Howard, Vaile in all-out push
for "free trade" agreement with US

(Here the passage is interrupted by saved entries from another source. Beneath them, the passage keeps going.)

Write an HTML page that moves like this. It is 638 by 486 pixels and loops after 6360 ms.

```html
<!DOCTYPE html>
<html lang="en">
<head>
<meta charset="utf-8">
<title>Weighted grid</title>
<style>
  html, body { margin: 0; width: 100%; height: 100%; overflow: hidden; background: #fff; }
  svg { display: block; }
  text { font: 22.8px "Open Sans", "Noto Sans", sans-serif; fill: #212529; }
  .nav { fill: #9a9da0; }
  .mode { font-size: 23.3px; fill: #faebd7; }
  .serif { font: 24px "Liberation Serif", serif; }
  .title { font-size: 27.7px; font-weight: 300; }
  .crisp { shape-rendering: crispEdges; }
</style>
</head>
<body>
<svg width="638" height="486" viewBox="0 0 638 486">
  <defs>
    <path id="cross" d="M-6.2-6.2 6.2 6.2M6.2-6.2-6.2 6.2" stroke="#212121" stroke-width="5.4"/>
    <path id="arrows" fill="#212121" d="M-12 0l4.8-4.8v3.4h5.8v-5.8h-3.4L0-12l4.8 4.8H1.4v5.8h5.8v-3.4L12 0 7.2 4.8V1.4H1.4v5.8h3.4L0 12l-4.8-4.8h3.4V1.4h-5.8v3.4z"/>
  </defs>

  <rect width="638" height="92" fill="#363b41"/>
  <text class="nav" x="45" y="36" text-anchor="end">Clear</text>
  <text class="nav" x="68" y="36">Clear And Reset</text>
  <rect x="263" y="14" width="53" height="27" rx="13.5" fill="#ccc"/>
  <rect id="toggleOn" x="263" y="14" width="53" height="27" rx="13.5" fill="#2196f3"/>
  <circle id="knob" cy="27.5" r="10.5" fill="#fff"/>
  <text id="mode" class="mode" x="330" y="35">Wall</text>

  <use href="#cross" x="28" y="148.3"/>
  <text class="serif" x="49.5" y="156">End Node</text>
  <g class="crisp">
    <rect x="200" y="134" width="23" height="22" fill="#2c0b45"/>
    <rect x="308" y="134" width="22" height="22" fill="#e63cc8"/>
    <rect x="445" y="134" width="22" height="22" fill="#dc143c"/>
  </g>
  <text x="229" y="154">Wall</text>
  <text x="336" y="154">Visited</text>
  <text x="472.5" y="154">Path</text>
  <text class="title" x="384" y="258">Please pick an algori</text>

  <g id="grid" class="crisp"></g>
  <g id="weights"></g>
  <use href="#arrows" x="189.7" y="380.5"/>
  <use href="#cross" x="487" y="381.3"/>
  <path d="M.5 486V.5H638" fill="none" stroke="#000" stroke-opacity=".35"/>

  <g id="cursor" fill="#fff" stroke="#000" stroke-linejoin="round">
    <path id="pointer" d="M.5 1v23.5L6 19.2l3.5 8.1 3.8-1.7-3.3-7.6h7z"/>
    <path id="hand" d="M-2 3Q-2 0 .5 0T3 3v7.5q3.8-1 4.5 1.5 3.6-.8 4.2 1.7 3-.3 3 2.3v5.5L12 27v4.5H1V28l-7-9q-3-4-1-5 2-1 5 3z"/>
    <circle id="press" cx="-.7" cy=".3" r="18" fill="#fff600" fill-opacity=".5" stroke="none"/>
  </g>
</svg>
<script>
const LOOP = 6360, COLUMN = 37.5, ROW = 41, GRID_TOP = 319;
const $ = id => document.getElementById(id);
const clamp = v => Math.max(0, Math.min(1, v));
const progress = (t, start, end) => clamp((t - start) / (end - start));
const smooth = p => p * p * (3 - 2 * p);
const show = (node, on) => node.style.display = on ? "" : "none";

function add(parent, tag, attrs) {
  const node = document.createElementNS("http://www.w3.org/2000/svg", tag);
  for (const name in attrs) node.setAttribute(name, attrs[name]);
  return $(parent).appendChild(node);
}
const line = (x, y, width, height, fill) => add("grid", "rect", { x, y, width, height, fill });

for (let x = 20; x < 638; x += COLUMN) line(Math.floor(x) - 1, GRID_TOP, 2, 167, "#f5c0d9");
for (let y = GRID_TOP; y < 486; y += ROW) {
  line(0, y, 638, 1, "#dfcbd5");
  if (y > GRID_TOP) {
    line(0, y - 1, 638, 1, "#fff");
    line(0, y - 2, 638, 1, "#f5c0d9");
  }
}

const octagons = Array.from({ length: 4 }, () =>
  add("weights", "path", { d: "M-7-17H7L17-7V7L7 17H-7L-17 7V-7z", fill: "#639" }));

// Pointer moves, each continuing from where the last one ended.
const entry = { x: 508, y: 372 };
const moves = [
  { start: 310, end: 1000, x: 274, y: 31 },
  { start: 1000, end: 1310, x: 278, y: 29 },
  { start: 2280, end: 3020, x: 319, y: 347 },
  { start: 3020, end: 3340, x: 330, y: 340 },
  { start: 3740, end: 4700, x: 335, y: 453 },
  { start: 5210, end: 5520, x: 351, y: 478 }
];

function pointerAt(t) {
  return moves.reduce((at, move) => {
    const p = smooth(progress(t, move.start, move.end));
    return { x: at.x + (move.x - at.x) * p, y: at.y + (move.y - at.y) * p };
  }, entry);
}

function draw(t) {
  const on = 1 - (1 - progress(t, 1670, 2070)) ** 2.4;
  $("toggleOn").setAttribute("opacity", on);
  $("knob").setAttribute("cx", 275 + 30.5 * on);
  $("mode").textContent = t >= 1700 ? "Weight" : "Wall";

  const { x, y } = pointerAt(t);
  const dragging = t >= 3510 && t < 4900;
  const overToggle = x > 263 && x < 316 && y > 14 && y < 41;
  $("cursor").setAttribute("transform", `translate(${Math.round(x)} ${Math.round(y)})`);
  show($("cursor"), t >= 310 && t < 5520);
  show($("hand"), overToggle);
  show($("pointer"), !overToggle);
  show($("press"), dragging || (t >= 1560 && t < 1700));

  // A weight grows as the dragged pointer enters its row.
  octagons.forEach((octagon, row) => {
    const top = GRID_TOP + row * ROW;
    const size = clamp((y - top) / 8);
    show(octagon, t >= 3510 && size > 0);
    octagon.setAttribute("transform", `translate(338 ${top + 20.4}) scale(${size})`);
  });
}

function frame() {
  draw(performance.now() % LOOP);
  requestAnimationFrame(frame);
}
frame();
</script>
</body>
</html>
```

by Bob Briton The Howard Government is redoubling its efforts to get an Australia US Free Trade Agreement (FTA) signed, sealed and delivered as quickly as possible. Negotiations between the two governments resumed last week with Trade Minister Mark Vaile doing his best to promote a pact during his lengthy US visit. The PM and his Cabinet hope to present a secretly negotiated deal as a fait accompli to parliament and use it to steamroller the necessary legislation through both Houses. The numerous eloquent contributions to the debate over local content at the Australian Film Industry (AFI) awards landed heavy blows against the government's sell-out position. The Prime Minister responded using ambiguous language. He said that Australia would not undo longstanding policies such as the local rules on existing media. He would, however, be prepared to be "fairly flexible" about new media forms. In other words, local content rules may lapse when digital TV services take over. Howard knows there is little support for the abolition of media ownership rules, the import of genetically modified food without labelling, or for water privatisation, just to take a few examples of likely outcomes. The Government feels vulnerable over the weakness of its commitment to the highly popular Pharmaceutical Benefits Scheme - - a target of the powerful US pharmaceuticals industry. Ron Pollack, Executive Director of Families USA; a pro-regulation lobby group in the US, told the ABC that we should hold on to our wallets if the PBS is watered down as a result of negotiations. "This is going to be a slippery slope and if the drug industry gets some concessions this year, they'll come back next year for the next set of concessions." Howard chooses his words carefully. "I want to make it clear that we are not going to trade that wonderful facility away in the free-trade negotiations, we're not. The PBS in its essential character is just not on the list and is not up for grabs or not up for negotiation." [Emphasis added] The PM makes much of the need to offer concessions in return for permission for Australian agricultural produce to compete on US markets. We should take note of what happens when smaller nations negotiate "free trade" agreements with what the Howard Government delights in calling the biggest and most dynamic economy in the world. Chile signed an FTA with the US that takes effect in January. To get the US to set aside 15 barriers to trade, Chile had to drop 52. Among other impacts, cheap US wheat is set to wipe out local production. Chilean Christian Democrat Senator Jorge Lavandero now protests, "this is not free trade, this is a political imposition. We are practically giving up our sovereignty." The sacrifices made in the name of agriculture could prove worthless. NSW Greens Senator Kerry Nettle pointed out the flaw in the government's line to The Guardian in a recent interview: "Travelling in rural communities I've heard farmers say that what stops them being able to export their produce into the US are the agricultural subsidies that the US Government pays to its farmers. Agricultural subsidies cannot be on the table in a bilateral trade negotiation. They can only be negotiated on in multi-lateral negotiations." The US is in no mood for such multi-lateral talks and has already rejected requests for an end to the subsidies in its negotiations for an FTA with Brazil. This did not stop the US demanding changes affecting investment, intellectual property rights, government procurement guidelines and other aspects of Brazil's independence. The movement opposed to the changes being floated to local media content, the PBS, our quarantine regulations and a host of other vital safeguards must keep up their resistance to the FTA threat to our national sovereignty. We must not let the government trade significant gains made by the people over decades in a few weeks of this final round of "free trade" negotiations. Write now to PM Howard, Mark Vaile and your Senators calling for a halt to negotiations and the public release of Australia's and the US's negotiating stances.